Few things immediately change a room like natural light. Improving natural light does more than just make your home welcoming and cozy. It can also improve the curb appeal of a home.
But what options do homeowners have when the style of your house makes it difficult to add natural light to all of your rooms? Cape Cod style houses, for example, often don’t have a full second story. In other cases, a remodeling job might plan to turn a windowless attic into a new living space.
That’s where dormers are useful. Dormers are small additions often used to bring usable space in a loft and create window options in a roof plane. Dormers are mostly small in total area but can provide additional square footage as one of the central elements of a loft project. While they may not always feature a window, the term "dormer" is usually used to refer to a "dormer window."

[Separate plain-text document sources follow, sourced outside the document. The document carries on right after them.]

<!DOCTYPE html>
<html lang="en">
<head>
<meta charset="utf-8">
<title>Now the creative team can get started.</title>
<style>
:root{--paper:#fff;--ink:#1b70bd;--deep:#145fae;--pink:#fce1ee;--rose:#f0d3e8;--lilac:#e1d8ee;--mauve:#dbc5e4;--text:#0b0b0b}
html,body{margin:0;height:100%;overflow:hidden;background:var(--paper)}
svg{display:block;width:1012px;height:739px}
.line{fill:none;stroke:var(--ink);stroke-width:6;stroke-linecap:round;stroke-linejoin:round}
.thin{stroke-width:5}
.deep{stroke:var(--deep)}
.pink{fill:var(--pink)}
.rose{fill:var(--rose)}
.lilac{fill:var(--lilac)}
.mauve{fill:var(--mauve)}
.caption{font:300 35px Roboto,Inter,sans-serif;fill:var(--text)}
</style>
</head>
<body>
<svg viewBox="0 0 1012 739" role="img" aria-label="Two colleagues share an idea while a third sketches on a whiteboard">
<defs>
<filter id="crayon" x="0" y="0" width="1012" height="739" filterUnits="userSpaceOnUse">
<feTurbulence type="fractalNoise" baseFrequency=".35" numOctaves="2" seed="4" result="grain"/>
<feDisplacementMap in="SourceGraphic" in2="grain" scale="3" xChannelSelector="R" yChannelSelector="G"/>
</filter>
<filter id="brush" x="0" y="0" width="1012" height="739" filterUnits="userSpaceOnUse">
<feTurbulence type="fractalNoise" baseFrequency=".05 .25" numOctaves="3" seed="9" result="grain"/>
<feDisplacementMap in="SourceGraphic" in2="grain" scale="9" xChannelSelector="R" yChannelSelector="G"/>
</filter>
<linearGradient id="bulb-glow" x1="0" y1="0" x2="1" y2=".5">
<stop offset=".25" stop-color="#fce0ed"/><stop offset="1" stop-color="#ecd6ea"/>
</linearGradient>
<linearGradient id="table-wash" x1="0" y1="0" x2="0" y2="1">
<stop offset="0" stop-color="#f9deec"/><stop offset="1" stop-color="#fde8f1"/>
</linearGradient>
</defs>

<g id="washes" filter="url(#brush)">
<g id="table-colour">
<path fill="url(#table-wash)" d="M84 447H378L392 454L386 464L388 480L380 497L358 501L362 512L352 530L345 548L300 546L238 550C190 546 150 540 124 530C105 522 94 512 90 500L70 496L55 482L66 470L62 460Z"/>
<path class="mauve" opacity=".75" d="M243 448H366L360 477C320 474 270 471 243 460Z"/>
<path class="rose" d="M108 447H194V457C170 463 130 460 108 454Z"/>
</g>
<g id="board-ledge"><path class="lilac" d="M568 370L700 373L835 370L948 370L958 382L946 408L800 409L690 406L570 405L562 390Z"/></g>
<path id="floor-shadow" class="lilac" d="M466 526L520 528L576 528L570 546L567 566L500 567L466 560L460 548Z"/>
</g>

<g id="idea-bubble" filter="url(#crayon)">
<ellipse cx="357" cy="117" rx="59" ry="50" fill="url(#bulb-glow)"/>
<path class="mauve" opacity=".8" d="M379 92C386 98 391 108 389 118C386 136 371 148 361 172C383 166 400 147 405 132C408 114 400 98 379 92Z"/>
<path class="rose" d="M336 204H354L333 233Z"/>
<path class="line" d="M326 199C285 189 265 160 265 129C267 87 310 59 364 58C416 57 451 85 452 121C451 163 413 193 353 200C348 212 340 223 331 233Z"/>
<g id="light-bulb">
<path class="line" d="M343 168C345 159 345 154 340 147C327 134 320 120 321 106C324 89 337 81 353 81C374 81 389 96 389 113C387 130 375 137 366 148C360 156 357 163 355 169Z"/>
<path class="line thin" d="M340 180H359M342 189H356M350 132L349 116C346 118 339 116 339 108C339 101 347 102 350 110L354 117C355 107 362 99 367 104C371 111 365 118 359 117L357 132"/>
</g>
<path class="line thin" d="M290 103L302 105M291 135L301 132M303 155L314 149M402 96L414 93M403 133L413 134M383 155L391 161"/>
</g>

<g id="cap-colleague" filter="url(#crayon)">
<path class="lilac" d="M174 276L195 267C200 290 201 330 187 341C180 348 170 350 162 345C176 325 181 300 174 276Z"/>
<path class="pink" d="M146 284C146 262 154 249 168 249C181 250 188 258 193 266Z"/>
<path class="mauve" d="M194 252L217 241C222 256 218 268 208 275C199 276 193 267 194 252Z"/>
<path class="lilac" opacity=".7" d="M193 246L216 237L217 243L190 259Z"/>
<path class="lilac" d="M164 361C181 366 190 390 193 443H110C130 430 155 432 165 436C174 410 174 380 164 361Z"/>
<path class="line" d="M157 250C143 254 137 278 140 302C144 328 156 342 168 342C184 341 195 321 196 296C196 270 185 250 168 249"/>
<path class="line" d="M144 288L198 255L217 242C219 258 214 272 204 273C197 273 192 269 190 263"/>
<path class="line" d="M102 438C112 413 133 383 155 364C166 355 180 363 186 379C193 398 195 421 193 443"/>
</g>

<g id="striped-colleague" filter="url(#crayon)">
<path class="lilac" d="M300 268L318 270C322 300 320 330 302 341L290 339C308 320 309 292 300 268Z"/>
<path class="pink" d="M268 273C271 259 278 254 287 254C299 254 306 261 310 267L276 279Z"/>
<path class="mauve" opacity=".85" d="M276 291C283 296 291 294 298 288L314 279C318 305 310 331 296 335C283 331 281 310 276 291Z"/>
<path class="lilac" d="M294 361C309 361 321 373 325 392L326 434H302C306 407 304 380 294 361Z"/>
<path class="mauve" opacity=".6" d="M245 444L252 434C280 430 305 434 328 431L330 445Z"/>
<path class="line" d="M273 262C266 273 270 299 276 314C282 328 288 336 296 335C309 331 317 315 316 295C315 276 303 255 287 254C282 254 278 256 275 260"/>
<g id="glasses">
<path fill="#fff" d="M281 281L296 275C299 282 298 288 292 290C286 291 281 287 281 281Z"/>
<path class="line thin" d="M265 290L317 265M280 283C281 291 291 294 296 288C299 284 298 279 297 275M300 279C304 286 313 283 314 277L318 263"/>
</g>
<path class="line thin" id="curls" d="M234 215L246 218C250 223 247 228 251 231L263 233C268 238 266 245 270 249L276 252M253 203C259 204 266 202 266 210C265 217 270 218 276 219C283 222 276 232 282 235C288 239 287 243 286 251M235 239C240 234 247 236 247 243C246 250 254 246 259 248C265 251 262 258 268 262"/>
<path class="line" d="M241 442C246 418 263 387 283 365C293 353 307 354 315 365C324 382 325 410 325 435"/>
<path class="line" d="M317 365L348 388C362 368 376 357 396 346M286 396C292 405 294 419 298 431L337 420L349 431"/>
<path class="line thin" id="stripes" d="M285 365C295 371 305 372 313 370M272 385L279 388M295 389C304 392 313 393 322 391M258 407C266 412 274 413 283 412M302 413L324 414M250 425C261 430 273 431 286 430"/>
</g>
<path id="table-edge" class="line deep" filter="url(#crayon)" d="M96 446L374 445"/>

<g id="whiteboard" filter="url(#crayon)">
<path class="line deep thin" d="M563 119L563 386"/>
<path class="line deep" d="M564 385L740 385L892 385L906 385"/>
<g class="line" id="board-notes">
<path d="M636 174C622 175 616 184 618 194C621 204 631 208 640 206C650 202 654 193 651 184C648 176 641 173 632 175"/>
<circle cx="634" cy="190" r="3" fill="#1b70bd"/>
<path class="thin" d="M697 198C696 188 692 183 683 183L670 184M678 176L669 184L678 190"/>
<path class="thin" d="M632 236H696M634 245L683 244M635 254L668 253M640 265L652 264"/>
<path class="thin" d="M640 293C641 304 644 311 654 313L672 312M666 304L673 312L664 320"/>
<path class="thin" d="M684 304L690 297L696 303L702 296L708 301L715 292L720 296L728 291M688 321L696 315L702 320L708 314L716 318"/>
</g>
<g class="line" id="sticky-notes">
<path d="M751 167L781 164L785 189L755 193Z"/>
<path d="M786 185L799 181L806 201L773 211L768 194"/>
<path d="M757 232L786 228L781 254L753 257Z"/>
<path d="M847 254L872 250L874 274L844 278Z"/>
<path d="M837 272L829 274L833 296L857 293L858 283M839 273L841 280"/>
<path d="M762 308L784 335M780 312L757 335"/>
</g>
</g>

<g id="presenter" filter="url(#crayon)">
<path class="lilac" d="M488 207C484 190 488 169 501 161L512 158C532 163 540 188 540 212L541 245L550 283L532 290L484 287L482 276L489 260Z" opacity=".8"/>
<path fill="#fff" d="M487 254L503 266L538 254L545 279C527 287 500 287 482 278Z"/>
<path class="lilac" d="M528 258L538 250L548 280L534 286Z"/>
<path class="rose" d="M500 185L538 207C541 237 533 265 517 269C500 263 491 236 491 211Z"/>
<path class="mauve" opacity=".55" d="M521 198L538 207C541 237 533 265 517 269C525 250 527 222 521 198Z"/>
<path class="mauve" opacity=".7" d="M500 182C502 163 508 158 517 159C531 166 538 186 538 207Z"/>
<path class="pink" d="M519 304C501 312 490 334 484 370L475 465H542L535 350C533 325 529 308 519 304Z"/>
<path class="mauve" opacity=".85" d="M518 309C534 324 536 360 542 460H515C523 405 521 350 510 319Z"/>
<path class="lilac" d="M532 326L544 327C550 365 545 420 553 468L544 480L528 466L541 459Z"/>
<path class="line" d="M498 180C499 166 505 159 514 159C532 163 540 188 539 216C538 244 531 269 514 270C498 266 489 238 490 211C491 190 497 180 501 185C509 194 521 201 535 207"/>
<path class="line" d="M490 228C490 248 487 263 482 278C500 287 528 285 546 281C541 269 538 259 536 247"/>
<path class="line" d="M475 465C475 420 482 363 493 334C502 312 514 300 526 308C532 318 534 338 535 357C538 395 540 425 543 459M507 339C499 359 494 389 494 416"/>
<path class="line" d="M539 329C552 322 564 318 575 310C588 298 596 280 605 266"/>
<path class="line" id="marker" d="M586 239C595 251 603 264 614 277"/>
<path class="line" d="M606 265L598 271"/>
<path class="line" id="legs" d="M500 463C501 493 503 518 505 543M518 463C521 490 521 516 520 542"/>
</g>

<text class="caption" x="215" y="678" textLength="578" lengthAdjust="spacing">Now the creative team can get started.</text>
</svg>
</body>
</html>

Typically (but not always) small, dormers can create those few additional square feet of area you need to make your home exactly how you planned it. Maybe it's a simple doghouse dormer that brings some additional light and a view. Maybe it's a shed dormer that creates extra space for a large bath. Or maybe it's an eyebrow dormer that adds style to your home’s outside while creating additional space internally. Dormers are a great solution for space-challenged areas.
What are the styles?
There are many different variations of dormers. American homes often fall into two common styles, based on the type of roof on which the dormer is being built. While the style of a dormer can often decide what space fits a window, most dormer styles can use any style of window. Here’s a look at the most frequently used dormer styles and the window types ideal for each:
A modest and relatively minor architectural element from the outside, a doghouse dormer (also known as a gabled dormer) can add extra light and space inside a loft area. Common on many styles of houses, the front of a gabled dormer can be identified by a mini-roof that rises to end in a point at the top. It creates the look of a traditional doghouse. Inside the house, a doghouse dormer can create additional functionality, such as a space suited for a built-in seat or storage.
Ideal window type: Due to their unique shape, gabled dormers often require a specialty window or awning window.
Hip Roof Dormer
Found commonly on Craftsman, Shingle and Prairie style houses, hip roof dormers are built with three converging roof sides with a window in the front. While the sloping planes of a hip roof dormer take away some of the space inside the house, this style provides better defense against weather.
Ideal window type: Double-hung windows are often found in hip roof dormers, pairing with the traditional look of the architectural style. Depending on the size of the dormer, numerous windows can be placed.
Just as with the doghouse dormer, this style gets its name from having a form similar to a garden shed. With a flat roof that slopes down at slightly less of an angle than the rest of the house’s roof, shed dormers are frequently found on Craftsman and Colonial Revival homes.
Ideal window type: With the width of shed dormers, it’s easy to place numerous windows. Casement and double hung windows are commonly found installed on shed dormers.
Though the shed dormer can bring the most added area in a house, the eyebrow dormer is used mainly for decorative purposes or creating alcove space. The low and wide-shaped dormer has no sides and features a curved roof that gives this dormer its name. Queen Anne and Romanesque design styles commonly use eyebrow dormers.
Ideal window type: Eyebrow dormers can vary from house to house, so the type of window will alter to meet the specific needs. Custom-designed or curved windows are frequently the ideal choices for this kind of dormer.
Dormer additions and dormer windows offer your home more than just curb appeal. If placing dormers to increase space in your house, make sure to consider the same features you would identify for when purchasing other replacement home windows such as energy efficiency and build quality.
To learn more about the best window for a new dormer or look for a replacement window for your existing dormer, call a Pella® professional today!